Task brief:
Which lines of the records below contain the string "void"? Report each of them.

[Dataset entries]
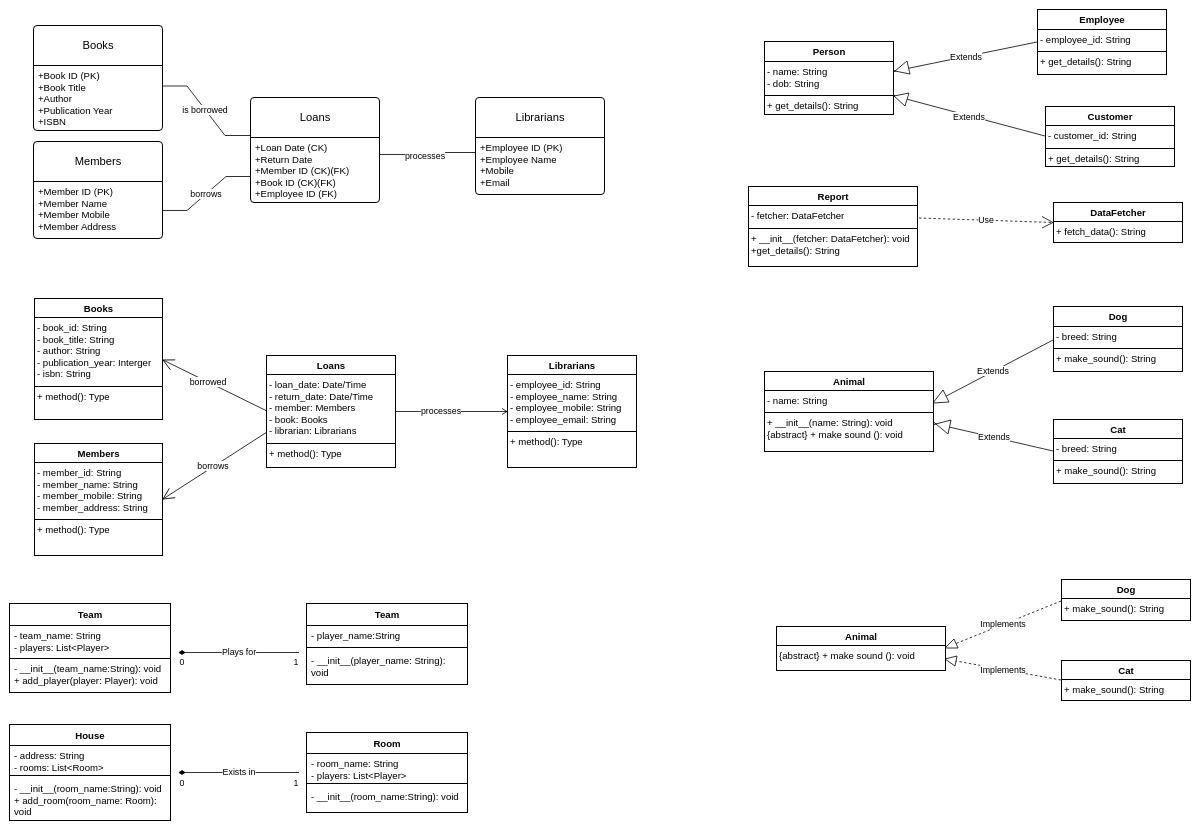
<!DOCTYPE html>
<html lang="en">
<head>
<meta charset="utf-8">
<title>Entity and class diagrams</title>
<style>
:root { --ink: #000; --paper: #fff; }
* { box-sizing: border-box; margin: 0; padding: 0; }
html, body { width: 1200px; height: 833px; overflow: hidden; background: var(--paper); }
body { position: relative; color: var(--ink); font: 9.6px/11.5px "Liberation Sans", Arial, sans-serif; }
.edges { position: absolute; left: 0; top: 0; width: 1200px; height: 833px; fill: none; stroke: var(--ink); stroke-width: 0.8; }
.edges .dashed { stroke-dasharray: 2.4 2.4; }
.label { position: absolute; transform: translate(-50%, -50%); background: var(--paper); font-size: 8.8px; line-height: 10px; white-space: nowrap; }
.class, .entity { position: absolute; display: grid; background: var(--paper); border: 1px solid var(--ink); white-space: nowrap; }
.class { grid-template-rows: var(--rows); }
.class h2 { display: flex; align-items: center; justify-content: center; font-size: 9.6px; line-height: 11px; font-weight: 700; }
.class ul { min-height: 0; border-top: 1px solid var(--ink); padding: 4px 2px 0; }
.class.roomy ul { padding-left: 4px; }
.class ul.low { padding-top: 7px; }
ul { list-style: none; }
.entity { grid-template-rows: 39px 1fr; border-width: 1.6px; border-radius: 4px; width: 130px; }
.entity h2 { display: flex; align-items: center; justify-content: center; font-size: 11.2px; font-weight: 400; }
.entity ul { min-height: 0; border-top: 1.6px solid var(--ink); padding: 4px 4px 0; }
</style>
</head>
<body>

<svg class="edges" viewBox="0 0 1200 833" aria-hidden="true">
  <defs>
    <marker id="inherit" markerUnits="userSpaceOnUse" markerWidth="18" markerHeight="18" refX="1" refY="9" orient="auto-start-reverse" overflow="visible">
      <polygon points="1,9 15,2 15,16" fill="#fff" stroke="#000" stroke-width="0.8"/>
    </marker>
    <marker id="realize" markerUnits="userSpaceOnUse" markerWidth="14" markerHeight="14" refX="1" refY="7" orient="auto" overflow="visible">
      <polygon points="1,7 12,2 12,12" fill="#fff" stroke="#000" stroke-width="0.8"/>
    </marker>
    <marker id="open" markerUnits="userSpaceOnUse" markerWidth="14" markerHeight="14" refX="12" refY="7" orient="auto" overflow="visible">
      <path d="M1 1.5L12 7L1 12.5" fill="none" stroke="#000" stroke-width="0.8"/>
    </marker>
    <marker id="open-small" markerUnits="userSpaceOnUse" markerWidth="8" markerHeight="8" refX="6" refY="4" orient="auto" overflow="visible">
      <path d="M1 1L6 4L1 7" fill="none" stroke="#000" stroke-width="0.8"/>
    </marker>
    <polygon id="diamond" points="0,0 3,-2 6,0 3,2" fill="#000"/>
  </defs>

  <path d="M163 86H187L225 135.5H251"/>
  <path d="M163 210.5H187L226 176.5H251"/>
  <path d="M380 154.5H418L446 152.5H476"/>

  <line x1="267" y1="411" x2="163" y2="360" marker-end="url(#open)"/>
  <line x1="267" y1="432" x2="163" y2="499" marker-end="url(#open)"/>
  <line x1="396" y1="411.5" x2="507" y2="411.5" marker-end="url(#open-small)"/>

  <line x1="180" y1="652.5" x2="299" y2="652.5"/>
  <use href="#diamond" x="179" y="652.5"/>
  <line x1="180" y1="772.5" x2="299" y2="772.5"/>
  <use href="#diamond" x="179" y="772.5"/>

  <g>
    <line x1="895" y1="71" x2="1037" y2="42" marker-start="url(#inherit)" transform="rotate(0)"/>
    <line x1="895" y1="96" x2="1045" y2="136" marker-start="url(#inherit)"/>
    <line x1="933" y1="403" x2="1053" y2="340" marker-start="url(#inherit)"/>
    <line x1="936" y1="424" x2="1053" y2="451" marker-start="url(#inherit)"/>
  </g>
  <g fill="#fff">
    <polygon points="895,71 907,61 910,74"/>
    <polygon points="894,96 909,93 905,106"/>
    <polygon points="933,403 943,390 949,402"/>
    <polygon points="936,424 951,420 948,434"/>
  </g>
  <line class="dashed" x1="919" y1="218" x2="1053" y2="222.5"/>
  <path d="M1042 216.5L1053 222.5L1042 228"/>
  <line class="dashed" x1="1061" y1="601" x2="945" y2="648"/>
  <polygon points="945,648 954,639 958,648" fill="#fff"/>
  <line class="dashed" x1="1061" y1="680" x2="945" y2="659"/>
  <polygon points="945,659 957,656 955,666" fill="#fff"/>
</svg>

<!-- Library entities -->
<article class="entity" style="left:33px;top:25px;height:106px">
  <h2>Books</h2>
  <ul><li>+Book ID (PK)</li><li>+Book Title</li><li>+Author</li><li>+Publication Year</li><li>+ISBN</li></ul>
</article>
<article class="entity" style="left:33px;top:141px;height:98px">
  <h2>Members</h2>
  <ul><li>+Member ID (PK)</li><li>+Member Name</li><li>+Member Mobile</li><li>+Member Address</li></ul>
</article>
<article class="entity" style="left:250px;top:97px;height:106px">
  <h2>Loans</h2>
  <ul><li>+Loan Date (CK)</li><li>+Return Date</li><li>+Member ID (CK)(FK)</li><li>+Book ID (CK)(FK)</li><li>+Employee ID (FK)</li></ul>
</article>
<article class="entity" style="left:475px;top:97px;height:98px">
  <h2>Librarians</h2>
  <ul><li>+Employee ID (PK)</li><li>+Employee Name</li><li>+Mobile</li><li>+Email</li></ul>
</article>
<span class="label" style="left:205px;top:110px">is borrowed</span>
<span class="label" style="left:206px;top:194px">borrows</span>
<span class="label" style="left:425px;top:156px">processes</span>

<!-- Library classes -->
<article class="class" style="left:34px;top:298px;width:129px;height:122px;--rows:18px 69px 1fr">
  <h2>Books</h2>
  <ul><li>- book_id: String</li><li>- book_title: String</li><li>- author: String</li><li>- publication_year: Interger</li><li>- isbn: String</li></ul>
  <ul><li>+ method(): Type</li></ul>
</article>
<article class="class" style="left:34px;top:443px;width:129px;height:113px;--rows:18px 57px 1fr">
  <h2>Members</h2>
  <ul><li>- member_id: String</li><li>- member_name: String</li><li>- member_mobile: String</li><li>- member_address: String</li></ul>
  <ul><li>+ method(): Type</li></ul>
</article>
<article class="class" style="left:266px;top:355px;width:130px;height:113px;--rows:18px 69px 1fr">
  <h2>Loans</h2>
  <ul><li>- loan_date: Date/Time</li><li>- return_date: Date/Time</li><li>- member: Members</li><li>- book: Books</li><li>- librarian: Librarians</li></ul>
  <ul><li>+ method(): Type</li></ul>
</article>
<article class="class" style="left:507px;top:355px;width:130px;height:113px;--rows:18px 57px 1fr">
  <h2>Librarians</h2>
  <ul><li>- employee_id: String</li><li>- employee_name: String</li><li>- employee_mobile: String</li><li>- employee_email: String</li></ul>
  <ul><li>+ method(): Type</li></ul>
</article>
<span class="label" style="left:208px;top:382px">borrowed</span>
<span class="label" style="left:213px;top:466px">borrows</span>
<span class="label" style="left:441px;top:411px">processes</span>

<!-- Aggregation and composition -->
<article class="class roomy" style="left:9px;top:603px;width:162px;height:90px;--rows:21px 33px 1fr">
  <h2>Team</h2>
  <ul><li>- team_name: String</li><li>- players: List&lt;Player&gt;</li></ul>
  <ul><li>- __init__(team_name:String): void</li><li>+ add_player(player: Player): void</li></ul>
</article>
<article class="class roomy" style="left:306px;top:603px;width:162px;height:82px;--rows:21px 22px 1fr">
  <h2>Team</h2>
  <ul><li>- player_name:String</li></ul>
  <ul class="low"><li>- __init__(player_name: String):</li><li>void</li></ul>
</article>
<article class="class roomy" style="left:9px;top:724px;width:162px;height:97px;--rows:20px 30px 1fr">
  <h2>House</h2>
  <ul><li>- address: String</li><li>- rooms: List&lt;Room&gt;</li></ul>
  <ul class="low"><li>- __init__(room_name:String): void</li><li>+ add_room(room_name: Room):</li><li>void</li></ul>
</article>
<article class="class roomy" style="left:306px;top:732px;width:162px;height:81px;--rows:20px 30px 1fr">
  <h2>Room</h2>
  <ul><li>- room_name: String</li><li>- players: List&lt;Player&gt;</li></ul>
  <ul class="low"><li>- __init__(room_name:String): void</li></ul>
</article>
<span class="label" style="left:239px;top:652px">Plays for</span>
<span class="label" style="left:182px;top:662px">0</span>
<span class="label" style="left:296px;top:662px">1</span>
<span class="label" style="left:239px;top:772px">Exists in</span>
<span class="label" style="left:182px;top:783px">0</span>
<span class="label" style="left:296px;top:783px">1</span>

<!-- Inheritance: people -->
<article class="class" style="left:764px;top:41px;width:130px;height:74px;--rows:19px 34px 1fr">
  <h2>Person</h2>
  <ul><li>- name: String</li><li>- dob: String</li></ul>
  <ul><li>+ get_details(): String</li></ul>
</article>
<article class="class" style="left:1037px;top:9px;width:130px;height:66px;--rows:19px 22px 1fr">
  <h2>Employee</h2>
  <ul><li>- employee_id: String</li></ul>
  <ul><li>+ get_details(): String</li></ul>
</article>
<article class="class" style="left:1045px;top:106px;width:130px;height:61px;--rows:18px 23px 1fr">
  <h2>Customer</h2>
  <ul><li>- customer_id: String</li></ul>
  <ul><li>+ get_details(): String</li></ul>
</article>
<span class="label" style="left:966px;top:57px">Extends</span>
<span class="label" style="left:969px;top:117px">Extends</span>

<!-- Dependency -->
<article class="class" style="left:748px;top:186px;width:170px;height:81px;--rows:18px 23px 1fr">
  <h2>Report</h2>
  <ul><li>- fetcher: DataFetcher</li></ul>
  <ul><li>+ __init__(fetcher: DataFetcher): void</li><li>+get_details(): String</li></ul>
</article>
<article class="class" style="left:1053px;top:202px;width:130px;height:41px;--rows:18px 1fr">
  <h2>DataFetcher</h2>
  <ul><li>+ fetch_data(): String</li></ul>
</article>
<span class="label" style="left:986px;top:220px">Use</span>

<!-- Inheritance: animals -->
<article class="class" style="left:764px;top:371px;width:170px;height:81px;--rows:18px 22px 1fr">
  <h2>Animal</h2>
  <ul><li>- name: String</li></ul>
  <ul><li>+ __init__(name: String): void</li><li>{abstract} + make sound (): void</li></ul>
</article>
<article class="class" style="left:1053px;top:306px;width:130px;height:66px;--rows:19px 22px 1fr">
  <h2>Dog</h2>
  <ul><li>- breed: String</li></ul>
  <ul><li>+ make_sound(): String</li></ul>
</article>
<article class="class" style="left:1053px;top:419px;width:130px;height:65px;--rows:18px 22px 1fr">
  <h2>Cat</h2>
  <ul><li>- breed: String</li></ul>
  <ul><li>+ make_sound(): String</li></ul>
</article>
<span class="label" style="left:993px;top:371px">Extends</span>
<span class="label" style="left:994px;top:437px">Extends</span>

<!-- Interface implementation -->
<article class="class" style="left:776px;top:626px;width:170px;height:45px;--rows:18px 1fr">
  <h2>Animal</h2>
  <ul><li>{abstract} + make sound (): void</li></ul>
</article>
<article class="class" style="left:1061px;top:579px;width:130px;height:42px;--rows:18px 1fr">
  <h2>Dog</h2>
  <ul><li>+ make_sound(): String</li></ul>
</article>
<article class="class" style="left:1061px;top:660px;width:130px;height:41px;--rows:18px 1fr">
  <h2>Cat</h2>
  <ul><li>+ make_sound(): String</li></ul>
</article>
<span class="label" style="left:1003px;top:624px">Implements</span>
<span class="label" style="left:1003px;top:670px">Implements</span>

</body>
</html>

Solution:
  <ul><li>- __init__(team_name:String): void</li><li>+ add_player(player: Player): void</li></ul>
  <ul class="low"><li>- __init__(player_name: String):</li><li>void</li></ul>
  <ul class="low"><li>- __init__(room_name:String): void</li><li>+ add_room(room_name: Room):</li><li>void</li></ul>
  <ul class="low"><li>- __init__(room_name:String): void</li></ul>
  <ul><li>+ __init__(fetcher: DataFetcher): void</li><li>+get_details(): String</li></ul>
  <ul><li>+ __init__(name: String): void</li><li>{abstract} + make sound (): void</li></ul>
  <ul><li>{abstract} + make sound (): void</li></ul>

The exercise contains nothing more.